It was early gray morning before one of the teamsters who boarded
at the Colvers' found Mr. Colver lying still insensible, and brought
him home. The blow on the head had been a very dangerous one. Martin
gazed awestruck at his father's shut eyes and unconscious face.
"I wonder if pa's going to die?" the boy anxiously thought. "I
wonder if pa's ready?"
The sorrowful hours came and went. Mr. Colver regained
consciousness, but for weeks he felt the effects of the blow that
might have smitten him never to rise.
One night when Martin was going to his room, his father called
weakly to the boy.
Martin turned back. He found his mother sitting beside his father.
"Martin," said his father with grave earnestness, "your mother's
been reading to me from your Testament. We've been talking about
Bible things that we haven't paid much attention to. We were both
brought up better, Martin. The Lord's had mercy upon me. He might
have taken me suddenly that night, but he knew I wasn't ready, and he
had mercy on me. And now, lad, your mother and I thought we would just
kneel right down here to-night, and ask the Lord to take each of us,
and make us his own. You want to, don't you, my son?"
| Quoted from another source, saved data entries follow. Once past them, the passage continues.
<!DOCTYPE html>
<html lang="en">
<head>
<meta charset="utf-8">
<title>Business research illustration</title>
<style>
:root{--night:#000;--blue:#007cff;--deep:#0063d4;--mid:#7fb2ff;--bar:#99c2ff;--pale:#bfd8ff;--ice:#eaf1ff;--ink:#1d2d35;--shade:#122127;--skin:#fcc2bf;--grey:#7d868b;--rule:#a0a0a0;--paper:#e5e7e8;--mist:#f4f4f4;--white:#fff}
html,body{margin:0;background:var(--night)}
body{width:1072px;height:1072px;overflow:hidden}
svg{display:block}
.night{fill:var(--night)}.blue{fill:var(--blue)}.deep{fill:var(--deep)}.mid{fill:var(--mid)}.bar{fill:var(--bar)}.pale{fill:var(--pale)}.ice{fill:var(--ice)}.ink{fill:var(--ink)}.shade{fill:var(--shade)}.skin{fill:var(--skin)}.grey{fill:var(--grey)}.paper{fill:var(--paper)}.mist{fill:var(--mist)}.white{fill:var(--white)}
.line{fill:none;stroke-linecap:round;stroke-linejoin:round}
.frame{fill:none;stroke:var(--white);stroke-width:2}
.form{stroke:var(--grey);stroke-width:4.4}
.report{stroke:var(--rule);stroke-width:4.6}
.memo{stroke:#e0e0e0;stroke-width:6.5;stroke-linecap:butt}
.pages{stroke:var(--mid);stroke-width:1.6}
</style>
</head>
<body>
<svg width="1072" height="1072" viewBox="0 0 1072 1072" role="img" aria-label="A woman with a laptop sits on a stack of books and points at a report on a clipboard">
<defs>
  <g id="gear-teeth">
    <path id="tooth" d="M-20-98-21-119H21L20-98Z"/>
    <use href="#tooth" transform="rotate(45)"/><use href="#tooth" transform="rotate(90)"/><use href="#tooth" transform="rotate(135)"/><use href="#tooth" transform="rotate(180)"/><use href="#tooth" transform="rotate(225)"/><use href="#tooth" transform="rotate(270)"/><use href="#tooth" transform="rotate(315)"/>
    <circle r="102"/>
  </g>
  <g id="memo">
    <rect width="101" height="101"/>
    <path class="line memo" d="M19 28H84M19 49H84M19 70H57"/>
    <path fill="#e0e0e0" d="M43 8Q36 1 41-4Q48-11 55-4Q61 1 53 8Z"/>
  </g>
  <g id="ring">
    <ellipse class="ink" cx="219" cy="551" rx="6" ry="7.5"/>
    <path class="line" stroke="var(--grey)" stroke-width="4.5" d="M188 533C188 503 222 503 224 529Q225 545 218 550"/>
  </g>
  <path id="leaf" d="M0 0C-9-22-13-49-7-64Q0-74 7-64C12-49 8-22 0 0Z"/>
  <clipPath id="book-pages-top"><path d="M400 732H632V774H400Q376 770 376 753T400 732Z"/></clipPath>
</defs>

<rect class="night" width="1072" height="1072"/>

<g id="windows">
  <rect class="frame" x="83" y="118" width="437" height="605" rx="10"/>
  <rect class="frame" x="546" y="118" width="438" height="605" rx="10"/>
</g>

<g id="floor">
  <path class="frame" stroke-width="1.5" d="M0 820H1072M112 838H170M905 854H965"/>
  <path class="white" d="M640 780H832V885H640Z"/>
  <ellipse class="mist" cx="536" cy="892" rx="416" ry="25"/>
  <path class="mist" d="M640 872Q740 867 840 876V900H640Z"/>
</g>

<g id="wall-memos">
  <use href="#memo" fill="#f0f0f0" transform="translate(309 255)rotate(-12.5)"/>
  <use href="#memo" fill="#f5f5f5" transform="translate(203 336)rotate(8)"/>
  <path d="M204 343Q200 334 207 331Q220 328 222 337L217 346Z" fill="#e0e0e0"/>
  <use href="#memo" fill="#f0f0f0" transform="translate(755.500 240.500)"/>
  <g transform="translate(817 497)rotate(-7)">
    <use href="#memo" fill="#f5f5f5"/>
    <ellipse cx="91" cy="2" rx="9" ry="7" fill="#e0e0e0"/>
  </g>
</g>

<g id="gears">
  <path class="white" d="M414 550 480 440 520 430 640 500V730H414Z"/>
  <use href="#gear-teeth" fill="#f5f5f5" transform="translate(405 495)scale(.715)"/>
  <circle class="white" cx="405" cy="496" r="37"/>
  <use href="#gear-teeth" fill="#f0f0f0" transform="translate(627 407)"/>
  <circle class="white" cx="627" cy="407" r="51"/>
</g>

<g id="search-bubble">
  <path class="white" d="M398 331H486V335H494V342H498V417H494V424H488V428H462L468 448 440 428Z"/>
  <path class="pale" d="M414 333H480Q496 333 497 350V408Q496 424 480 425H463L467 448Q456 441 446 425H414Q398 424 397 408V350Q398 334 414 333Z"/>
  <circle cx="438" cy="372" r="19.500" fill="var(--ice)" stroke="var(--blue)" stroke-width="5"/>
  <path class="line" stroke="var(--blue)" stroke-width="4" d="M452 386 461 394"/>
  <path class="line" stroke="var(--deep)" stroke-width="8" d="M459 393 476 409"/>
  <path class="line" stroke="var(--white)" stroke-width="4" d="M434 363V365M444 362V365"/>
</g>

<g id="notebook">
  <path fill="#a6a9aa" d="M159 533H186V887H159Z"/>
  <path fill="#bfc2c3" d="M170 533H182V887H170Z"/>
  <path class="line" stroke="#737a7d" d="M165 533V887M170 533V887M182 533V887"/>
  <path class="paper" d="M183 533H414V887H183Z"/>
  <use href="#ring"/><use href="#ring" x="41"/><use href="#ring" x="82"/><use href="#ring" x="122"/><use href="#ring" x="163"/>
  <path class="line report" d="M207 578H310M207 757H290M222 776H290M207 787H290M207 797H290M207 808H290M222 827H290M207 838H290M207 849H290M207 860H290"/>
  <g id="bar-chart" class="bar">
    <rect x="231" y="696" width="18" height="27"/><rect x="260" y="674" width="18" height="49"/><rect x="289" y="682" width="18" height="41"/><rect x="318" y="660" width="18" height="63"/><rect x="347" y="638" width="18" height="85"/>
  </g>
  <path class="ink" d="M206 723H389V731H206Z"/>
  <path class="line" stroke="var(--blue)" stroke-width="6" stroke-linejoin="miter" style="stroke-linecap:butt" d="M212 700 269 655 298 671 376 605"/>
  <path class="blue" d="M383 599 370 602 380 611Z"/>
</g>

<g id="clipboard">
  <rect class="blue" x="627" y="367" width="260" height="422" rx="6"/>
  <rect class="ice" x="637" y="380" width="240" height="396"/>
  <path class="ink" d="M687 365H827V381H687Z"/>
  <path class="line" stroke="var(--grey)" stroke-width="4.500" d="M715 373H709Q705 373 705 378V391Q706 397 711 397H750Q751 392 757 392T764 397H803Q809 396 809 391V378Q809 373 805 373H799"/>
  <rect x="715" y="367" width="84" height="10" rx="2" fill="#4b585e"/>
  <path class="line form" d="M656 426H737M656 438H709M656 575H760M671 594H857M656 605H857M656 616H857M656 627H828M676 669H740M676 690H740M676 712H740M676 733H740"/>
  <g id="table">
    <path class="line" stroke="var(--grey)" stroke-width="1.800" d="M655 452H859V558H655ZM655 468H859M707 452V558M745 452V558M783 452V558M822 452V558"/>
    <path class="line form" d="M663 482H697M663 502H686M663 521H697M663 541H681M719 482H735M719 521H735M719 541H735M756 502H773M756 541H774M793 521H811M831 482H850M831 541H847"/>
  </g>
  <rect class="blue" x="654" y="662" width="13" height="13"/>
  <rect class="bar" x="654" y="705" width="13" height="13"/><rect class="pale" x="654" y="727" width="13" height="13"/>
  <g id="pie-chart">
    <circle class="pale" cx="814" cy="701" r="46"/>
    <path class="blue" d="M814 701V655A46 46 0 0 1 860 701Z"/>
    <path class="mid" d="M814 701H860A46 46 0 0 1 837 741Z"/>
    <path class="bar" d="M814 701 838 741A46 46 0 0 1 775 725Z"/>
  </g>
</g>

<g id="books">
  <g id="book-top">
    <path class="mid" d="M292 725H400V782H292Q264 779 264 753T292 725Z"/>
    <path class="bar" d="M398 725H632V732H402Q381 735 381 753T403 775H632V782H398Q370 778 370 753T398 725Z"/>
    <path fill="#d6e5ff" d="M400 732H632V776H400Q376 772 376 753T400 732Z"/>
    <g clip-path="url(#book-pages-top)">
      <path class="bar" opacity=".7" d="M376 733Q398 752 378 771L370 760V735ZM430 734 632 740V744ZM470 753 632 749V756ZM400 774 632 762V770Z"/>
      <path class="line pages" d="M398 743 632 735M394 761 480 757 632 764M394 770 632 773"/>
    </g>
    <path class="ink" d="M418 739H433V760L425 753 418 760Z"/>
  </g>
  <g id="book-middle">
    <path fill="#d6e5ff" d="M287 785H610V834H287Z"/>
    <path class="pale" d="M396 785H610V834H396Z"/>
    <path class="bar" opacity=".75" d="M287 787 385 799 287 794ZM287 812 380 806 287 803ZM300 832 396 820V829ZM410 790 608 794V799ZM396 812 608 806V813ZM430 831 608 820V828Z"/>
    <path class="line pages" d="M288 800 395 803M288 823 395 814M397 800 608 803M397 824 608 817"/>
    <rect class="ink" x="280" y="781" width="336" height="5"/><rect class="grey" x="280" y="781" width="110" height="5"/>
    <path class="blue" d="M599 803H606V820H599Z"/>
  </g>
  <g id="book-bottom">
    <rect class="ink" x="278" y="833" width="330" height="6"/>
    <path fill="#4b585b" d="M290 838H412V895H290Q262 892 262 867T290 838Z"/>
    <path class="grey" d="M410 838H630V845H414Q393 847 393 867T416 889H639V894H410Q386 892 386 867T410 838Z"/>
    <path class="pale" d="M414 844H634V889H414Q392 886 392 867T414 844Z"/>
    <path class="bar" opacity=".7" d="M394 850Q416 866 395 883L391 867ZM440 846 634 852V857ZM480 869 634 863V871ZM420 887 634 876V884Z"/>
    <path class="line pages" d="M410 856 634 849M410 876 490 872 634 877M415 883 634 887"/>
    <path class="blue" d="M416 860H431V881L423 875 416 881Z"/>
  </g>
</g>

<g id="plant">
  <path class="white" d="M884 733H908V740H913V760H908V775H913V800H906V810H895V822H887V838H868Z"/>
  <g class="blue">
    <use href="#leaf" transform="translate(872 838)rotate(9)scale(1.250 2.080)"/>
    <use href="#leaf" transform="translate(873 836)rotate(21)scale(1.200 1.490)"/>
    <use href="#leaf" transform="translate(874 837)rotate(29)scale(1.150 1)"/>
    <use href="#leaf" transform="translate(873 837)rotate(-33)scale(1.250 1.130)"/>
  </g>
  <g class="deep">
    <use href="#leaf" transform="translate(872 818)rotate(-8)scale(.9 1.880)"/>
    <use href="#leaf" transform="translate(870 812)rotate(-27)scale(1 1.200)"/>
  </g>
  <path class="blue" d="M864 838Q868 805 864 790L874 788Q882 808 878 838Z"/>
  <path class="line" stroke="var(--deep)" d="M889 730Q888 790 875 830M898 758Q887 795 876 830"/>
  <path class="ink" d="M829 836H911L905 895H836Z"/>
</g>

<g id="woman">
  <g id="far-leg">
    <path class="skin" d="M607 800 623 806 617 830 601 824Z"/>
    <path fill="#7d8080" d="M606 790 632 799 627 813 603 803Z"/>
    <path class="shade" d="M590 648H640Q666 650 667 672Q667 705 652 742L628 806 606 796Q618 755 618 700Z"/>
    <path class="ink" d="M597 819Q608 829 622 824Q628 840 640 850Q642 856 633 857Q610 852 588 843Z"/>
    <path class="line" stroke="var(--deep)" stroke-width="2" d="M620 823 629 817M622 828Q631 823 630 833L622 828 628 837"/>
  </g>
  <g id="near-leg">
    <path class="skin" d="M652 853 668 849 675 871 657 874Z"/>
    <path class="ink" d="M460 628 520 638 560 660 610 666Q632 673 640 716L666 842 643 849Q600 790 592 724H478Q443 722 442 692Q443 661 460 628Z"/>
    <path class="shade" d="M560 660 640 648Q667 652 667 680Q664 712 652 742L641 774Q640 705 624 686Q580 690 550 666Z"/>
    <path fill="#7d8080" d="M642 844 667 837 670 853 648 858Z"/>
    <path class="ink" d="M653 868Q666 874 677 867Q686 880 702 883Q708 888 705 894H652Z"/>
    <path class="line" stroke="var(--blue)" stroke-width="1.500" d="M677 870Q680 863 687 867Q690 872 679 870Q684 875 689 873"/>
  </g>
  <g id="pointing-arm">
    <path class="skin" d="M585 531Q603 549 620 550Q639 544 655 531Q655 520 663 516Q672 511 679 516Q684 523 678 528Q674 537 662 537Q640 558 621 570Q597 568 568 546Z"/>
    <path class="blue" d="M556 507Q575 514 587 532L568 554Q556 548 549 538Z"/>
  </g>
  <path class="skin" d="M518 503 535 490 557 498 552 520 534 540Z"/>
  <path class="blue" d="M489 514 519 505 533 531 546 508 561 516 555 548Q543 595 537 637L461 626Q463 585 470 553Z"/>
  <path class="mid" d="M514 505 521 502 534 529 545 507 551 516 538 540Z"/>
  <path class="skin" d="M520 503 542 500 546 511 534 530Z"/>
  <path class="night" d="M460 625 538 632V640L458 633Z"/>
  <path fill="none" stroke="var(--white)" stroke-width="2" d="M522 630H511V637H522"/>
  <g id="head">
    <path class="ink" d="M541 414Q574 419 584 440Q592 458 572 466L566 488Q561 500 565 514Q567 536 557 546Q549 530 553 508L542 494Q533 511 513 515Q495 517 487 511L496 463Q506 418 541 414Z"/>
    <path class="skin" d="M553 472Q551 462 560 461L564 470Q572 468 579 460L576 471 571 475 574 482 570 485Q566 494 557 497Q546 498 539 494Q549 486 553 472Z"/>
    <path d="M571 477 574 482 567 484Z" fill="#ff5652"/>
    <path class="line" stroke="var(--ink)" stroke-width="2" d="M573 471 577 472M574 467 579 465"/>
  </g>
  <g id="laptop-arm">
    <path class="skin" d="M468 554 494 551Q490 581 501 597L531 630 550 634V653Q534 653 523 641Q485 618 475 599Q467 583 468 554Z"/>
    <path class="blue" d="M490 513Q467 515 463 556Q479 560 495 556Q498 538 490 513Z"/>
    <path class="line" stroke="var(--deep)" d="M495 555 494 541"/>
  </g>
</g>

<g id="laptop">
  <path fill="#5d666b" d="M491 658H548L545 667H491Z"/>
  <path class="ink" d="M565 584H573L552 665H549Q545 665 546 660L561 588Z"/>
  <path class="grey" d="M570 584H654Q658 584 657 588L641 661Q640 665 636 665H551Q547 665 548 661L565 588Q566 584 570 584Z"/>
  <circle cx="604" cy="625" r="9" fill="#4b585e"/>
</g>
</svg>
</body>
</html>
Martin nodded, and for the first time the stage-driver's family
knelt together. They whose souls had been sleeping were awake.